Could you output each record below exactly as it stands and leave the pictures out?

#####

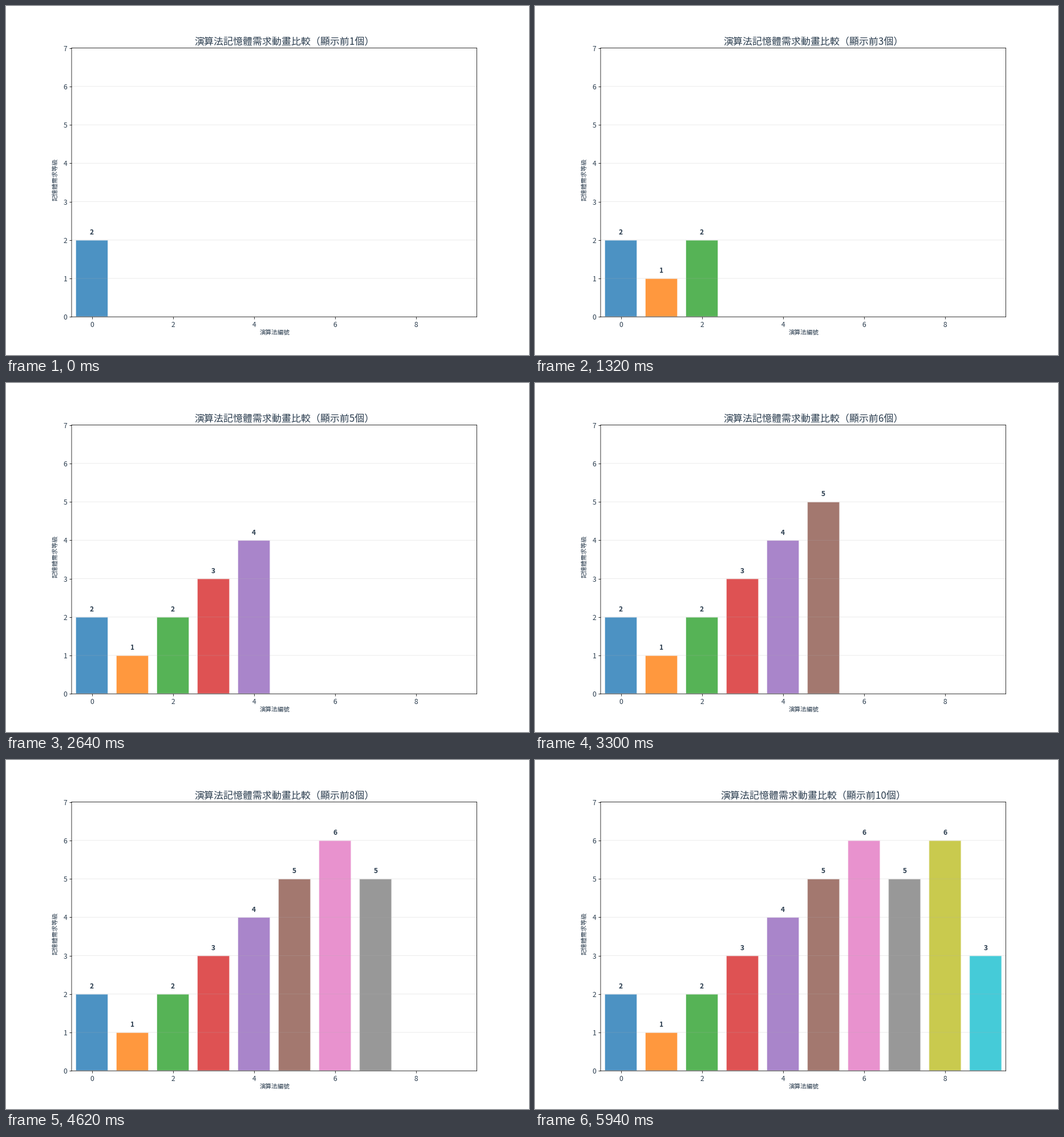
Animation of 917 by 611 pixels, one loop 6600 ms. Source, as a matplotlib script:

```python
import matplotlib.pyplot as plt
from matplotlib.animation import FuncAnimation

W, H, DPI = 917, 611, 64
INK = "#2c3e50"
LEVELS = [2, 1, 2, 3, 4, 5, 6, 5, 6, 3]
COUNT = len(LEVELS)
LINE = 0.8


def px(n):
    """Convert pixels to points."""
    return n * 72 / DPI


plt.rcParams["font.family"] = "Noto Sans CJK JP"
plt.rcParams["path.snap"] = False

fig = plt.figure(figsize=(W / DPI, H / DPI), dpi=DPI, facecolor="white")
left, right, top, bottom = 115, 825.5, 73.6, 544.2
ax = fig.add_axes([left / W, 1 - bottom / H,
                   (right - left) / W, (bottom - top) / H])
ax.set_xlim(-0.5, COUNT - 0.5)
ax.set_ylim(0, 7)
ax.set_xticks(range(0, COUNT, 2))
ax.set_yticks(range(8))
ax.tick_params(length=px(3.7), width=px(LINE), pad=px(3.7),
               labelsize=px(12.2), labelcolor=INK)
ax.grid(axis="y", color="#b0b0b0", alpha=0.3, linewidth=px(LINE))
for spine in ax.spines.values():
    spine.set_linewidth(px(LINE))


def label(x, y, text, size, **kw):
    return fig.text(x / W, 1 - y / H, text, fontsize=px(size), color=INK,
                    ha="center", **kw)


title = label(488, 68, "", 17, va="baseline")
label(470.8, 572, "演算法編號", 10.6, va="center")
label(86.3, 304, "記憶體需求等級", 10.6, va="center", rotation=90)

bars = ax.bar(range(COUNT), LEVELS, width=0.8, alpha=0.8, edgecolor="white",
              linewidth=px(1.6), color=[f"C{i}" for i in range(COUNT)])
values = [ax.text(i, v + 0.145, str(v), ha="center", va="baseline",
                  fontsize=px(12.2), color=INK, weight="bold")
          for i, v in enumerate(LEVELS)]


def update(frame):
    shown = frame + 1
    title.set_text(f"演算法記憶體需求動畫比較（顯示前{shown}個）")
    for i, (bar, value) in enumerate(zip(bars, values)):
        bar.set_visible(i < shown)
        value.set_visible(i < shown)
    return [title, *bars, *values]


anim = FuncAnimation(fig, update, frames=COUNT, init_func=lambda: update(0),
                     interval=660, repeat=True, repeat_delay=0, blit=False)
plt.show()
```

#####

**Exercise answer**.
Animation of 917 by 611 pixels, one loop 6600 ms. Source, as a matplotlib script:

```python
import matplotlib.pyplot as plt
from matplotlib.animation import FuncAnimation

W, H, DPI = 917, 611, 64
INK = "#2c3e50"
LEVELS = [2, 1, 2, 3, 4, 5, 6, 5, 6, 3]
COUNT = len(LEVELS)
LINE = 0.8


def px(n):
    """Convert pixels to points."""
    return n * 72 / DPI


plt.rcParams["font.family"] = "Noto Sans CJK JP"
plt.rcParams["path.snap"] = False

fig = plt.figure(figsize=(W / DPI, H / DPI), dpi=DPI, facecolor="white")
left, right, top, bottom = 115, 825.5, 73.6, 544.2
ax = fig.add_axes([left / W, 1 - bottom / H,
                   (right - left) / W, (bottom - top) / H])
ax.set_xlim(-0.5, COUNT - 0.5)
ax.set_ylim(0, 7)
ax.set_xticks(range(0, COUNT, 2))
ax.set_yticks(range(8))
ax.tick_params(length=px(3.7), width=px(LINE), pad=px(3.7),
               labelsize=px(12.2), labelcolor=INK)
ax.grid(axis="y", color="#b0b0b0", alpha=0.3, linewidth=px(LINE))
for spine in ax.spines.values():
    spine.set_linewidth(px(LINE))


def label(x, y, text, size, **kw):
    return fig.text(x / W, 1 - y / H, text, fontsize=px(size), color=INK,
                    ha="center", **kw)


title = label(488, 68, "", 17, va="baseline")
label(470.8, 572, "演算法編號", 10.6, va="center")
label(86.3, 304, "記憶體需求等級", 10.6, va="center", rotation=90)

bars = ax.bar(range(COUNT), LEVELS, width=0.8, alpha=0.8, edgecolor="white",
              linewidth=px(1.6), color=[f"C{i}" for i in range(COUNT)])
values = [ax.text(i, v + 0.145, str(v), ha="center", va="baseline",
                  fontsize=px(12.2), color=INK, weight="bold")
          for i, v in enumerate(LEVELS)]


def update(frame):
    shown = frame + 1
    title.set_text(f"演算法記憶體需求動畫比較（顯示前{shown}個）")
    for i, (bar, value) in enumerate(zip(bars, values)):
        bar.set_visible(i < shown)
        value.set_visible(i < shown)
    return [title, *bars, *values]


anim = FuncAnimation(fig, update, frames=COUNT, init_func=lambda: update(0),
                     interval=660, repeat=True, repeat_delay=0, blit=False)
plt.show()
```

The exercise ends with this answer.